### [Extracted records]

◇ ◇ ◇

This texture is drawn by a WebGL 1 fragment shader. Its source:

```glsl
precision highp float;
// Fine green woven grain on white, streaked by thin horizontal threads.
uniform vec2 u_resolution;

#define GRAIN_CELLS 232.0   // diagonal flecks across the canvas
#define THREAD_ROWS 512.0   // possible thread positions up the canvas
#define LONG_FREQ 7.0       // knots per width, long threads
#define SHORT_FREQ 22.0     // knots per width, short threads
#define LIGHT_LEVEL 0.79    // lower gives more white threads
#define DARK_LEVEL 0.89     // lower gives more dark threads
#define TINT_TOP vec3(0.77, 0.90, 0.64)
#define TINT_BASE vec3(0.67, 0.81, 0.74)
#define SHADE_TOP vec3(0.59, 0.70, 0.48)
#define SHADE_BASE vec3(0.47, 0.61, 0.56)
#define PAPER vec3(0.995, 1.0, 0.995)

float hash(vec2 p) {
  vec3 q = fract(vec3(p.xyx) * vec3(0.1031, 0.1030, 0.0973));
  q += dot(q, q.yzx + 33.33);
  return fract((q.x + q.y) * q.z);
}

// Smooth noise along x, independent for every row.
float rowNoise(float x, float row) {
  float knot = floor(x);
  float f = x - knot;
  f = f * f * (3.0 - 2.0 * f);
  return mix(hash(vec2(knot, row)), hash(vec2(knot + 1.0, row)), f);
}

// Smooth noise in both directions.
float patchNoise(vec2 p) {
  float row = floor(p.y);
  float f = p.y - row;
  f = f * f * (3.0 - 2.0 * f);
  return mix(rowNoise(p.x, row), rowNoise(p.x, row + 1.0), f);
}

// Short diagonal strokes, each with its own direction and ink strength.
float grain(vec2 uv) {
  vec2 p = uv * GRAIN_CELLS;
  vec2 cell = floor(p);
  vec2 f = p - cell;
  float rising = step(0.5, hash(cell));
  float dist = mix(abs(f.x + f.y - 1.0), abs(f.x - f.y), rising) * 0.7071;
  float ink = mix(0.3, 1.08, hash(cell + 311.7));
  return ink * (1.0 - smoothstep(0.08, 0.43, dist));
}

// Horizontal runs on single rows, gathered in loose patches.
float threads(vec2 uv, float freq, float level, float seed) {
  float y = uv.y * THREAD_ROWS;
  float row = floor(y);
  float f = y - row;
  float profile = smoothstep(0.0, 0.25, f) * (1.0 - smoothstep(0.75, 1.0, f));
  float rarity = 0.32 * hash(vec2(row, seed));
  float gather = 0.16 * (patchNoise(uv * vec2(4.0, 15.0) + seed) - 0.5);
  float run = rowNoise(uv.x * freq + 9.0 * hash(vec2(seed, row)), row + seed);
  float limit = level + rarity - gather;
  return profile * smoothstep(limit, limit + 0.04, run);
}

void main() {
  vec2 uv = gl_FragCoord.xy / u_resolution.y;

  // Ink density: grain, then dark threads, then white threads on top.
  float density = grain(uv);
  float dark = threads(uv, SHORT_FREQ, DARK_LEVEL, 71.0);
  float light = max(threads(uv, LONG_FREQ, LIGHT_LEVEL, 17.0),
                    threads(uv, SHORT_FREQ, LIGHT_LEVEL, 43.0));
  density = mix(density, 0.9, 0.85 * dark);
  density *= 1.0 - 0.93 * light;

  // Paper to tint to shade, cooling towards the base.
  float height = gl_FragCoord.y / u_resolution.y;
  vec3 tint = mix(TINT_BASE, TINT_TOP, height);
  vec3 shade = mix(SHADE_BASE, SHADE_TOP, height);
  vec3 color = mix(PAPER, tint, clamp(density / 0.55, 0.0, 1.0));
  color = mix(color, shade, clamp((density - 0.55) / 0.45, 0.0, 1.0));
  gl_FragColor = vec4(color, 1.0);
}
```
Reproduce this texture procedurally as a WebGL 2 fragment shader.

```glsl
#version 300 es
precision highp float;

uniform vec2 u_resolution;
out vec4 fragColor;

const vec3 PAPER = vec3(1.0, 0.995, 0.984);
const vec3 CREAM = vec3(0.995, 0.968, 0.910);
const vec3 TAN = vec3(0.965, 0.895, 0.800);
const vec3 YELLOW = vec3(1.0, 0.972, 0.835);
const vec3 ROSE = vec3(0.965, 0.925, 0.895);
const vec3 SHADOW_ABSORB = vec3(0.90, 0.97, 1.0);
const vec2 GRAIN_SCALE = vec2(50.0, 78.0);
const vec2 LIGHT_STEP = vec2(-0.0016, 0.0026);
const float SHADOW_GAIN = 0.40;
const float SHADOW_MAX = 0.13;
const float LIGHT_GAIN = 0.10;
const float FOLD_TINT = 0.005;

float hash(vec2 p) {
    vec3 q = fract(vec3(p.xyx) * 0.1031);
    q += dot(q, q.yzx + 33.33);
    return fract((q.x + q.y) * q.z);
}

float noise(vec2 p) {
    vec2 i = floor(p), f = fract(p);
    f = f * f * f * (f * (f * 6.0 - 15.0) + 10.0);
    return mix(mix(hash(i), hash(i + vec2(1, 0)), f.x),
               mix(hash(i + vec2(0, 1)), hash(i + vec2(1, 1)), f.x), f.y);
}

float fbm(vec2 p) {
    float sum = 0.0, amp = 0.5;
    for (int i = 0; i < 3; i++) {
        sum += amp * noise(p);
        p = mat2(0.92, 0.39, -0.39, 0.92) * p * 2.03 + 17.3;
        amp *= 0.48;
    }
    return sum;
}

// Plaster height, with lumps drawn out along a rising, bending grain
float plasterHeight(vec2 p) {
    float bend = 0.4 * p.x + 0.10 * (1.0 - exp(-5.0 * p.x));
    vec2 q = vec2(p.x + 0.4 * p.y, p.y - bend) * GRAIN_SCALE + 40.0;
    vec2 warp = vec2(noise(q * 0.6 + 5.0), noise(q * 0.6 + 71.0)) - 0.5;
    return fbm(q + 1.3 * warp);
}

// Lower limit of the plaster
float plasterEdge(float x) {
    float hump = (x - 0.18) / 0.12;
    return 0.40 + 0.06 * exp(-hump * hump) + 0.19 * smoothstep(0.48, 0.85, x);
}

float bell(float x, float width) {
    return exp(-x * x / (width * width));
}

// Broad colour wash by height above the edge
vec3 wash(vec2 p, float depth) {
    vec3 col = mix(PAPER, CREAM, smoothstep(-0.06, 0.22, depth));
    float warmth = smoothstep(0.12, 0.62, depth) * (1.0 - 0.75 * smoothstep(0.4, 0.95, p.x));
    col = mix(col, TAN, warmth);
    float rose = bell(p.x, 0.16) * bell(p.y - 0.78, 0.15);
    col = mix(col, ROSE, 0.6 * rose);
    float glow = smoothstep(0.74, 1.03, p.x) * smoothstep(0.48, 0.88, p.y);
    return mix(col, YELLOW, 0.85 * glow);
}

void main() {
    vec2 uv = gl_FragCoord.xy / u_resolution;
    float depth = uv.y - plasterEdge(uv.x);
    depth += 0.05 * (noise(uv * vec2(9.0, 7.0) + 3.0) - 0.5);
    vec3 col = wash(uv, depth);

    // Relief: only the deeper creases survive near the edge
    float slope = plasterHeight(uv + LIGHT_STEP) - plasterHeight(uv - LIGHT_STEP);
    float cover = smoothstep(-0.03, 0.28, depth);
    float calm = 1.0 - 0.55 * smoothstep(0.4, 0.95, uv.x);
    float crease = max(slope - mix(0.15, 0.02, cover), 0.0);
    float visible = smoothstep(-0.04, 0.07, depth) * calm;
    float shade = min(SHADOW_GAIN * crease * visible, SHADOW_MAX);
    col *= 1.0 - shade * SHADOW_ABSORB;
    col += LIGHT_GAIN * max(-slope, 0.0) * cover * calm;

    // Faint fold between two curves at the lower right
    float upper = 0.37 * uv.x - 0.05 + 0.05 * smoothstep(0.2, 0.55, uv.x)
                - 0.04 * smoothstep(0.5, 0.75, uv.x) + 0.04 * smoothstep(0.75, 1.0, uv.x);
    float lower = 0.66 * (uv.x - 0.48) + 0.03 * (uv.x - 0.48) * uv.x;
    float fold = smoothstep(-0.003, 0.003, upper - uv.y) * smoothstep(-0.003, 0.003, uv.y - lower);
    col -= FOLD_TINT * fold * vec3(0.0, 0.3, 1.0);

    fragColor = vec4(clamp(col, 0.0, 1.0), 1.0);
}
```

◇ ◇ ◇

### [Task description]
The records are given above. Copy each line in them that holds "threads".

### [Written response]
// Fine green woven grain on white, streaked by thin horizontal threads.
#define LONG_FREQ 7.0       // knots per width, long threads
#define SHORT_FREQ 22.0     // knots per width, short threads
#define LIGHT_LEVEL 0.79    // lower gives more white threads
#define DARK_LEVEL 0.89     // lower gives more dark threads
float threads(vec2 uv, float freq, float level, float seed) {
  // Ink density: grain, then dark threads, then white threads on top.
  float dark = threads(uv, SHORT_FREQ, DARK_LEVEL, 71.0);
  float light = max(threads(uv, LONG_FREQ, LIGHT_LEVEL, 17.0),
                    threads(uv, SHORT_FREQ, LIGHT_LEVEL, 43.0));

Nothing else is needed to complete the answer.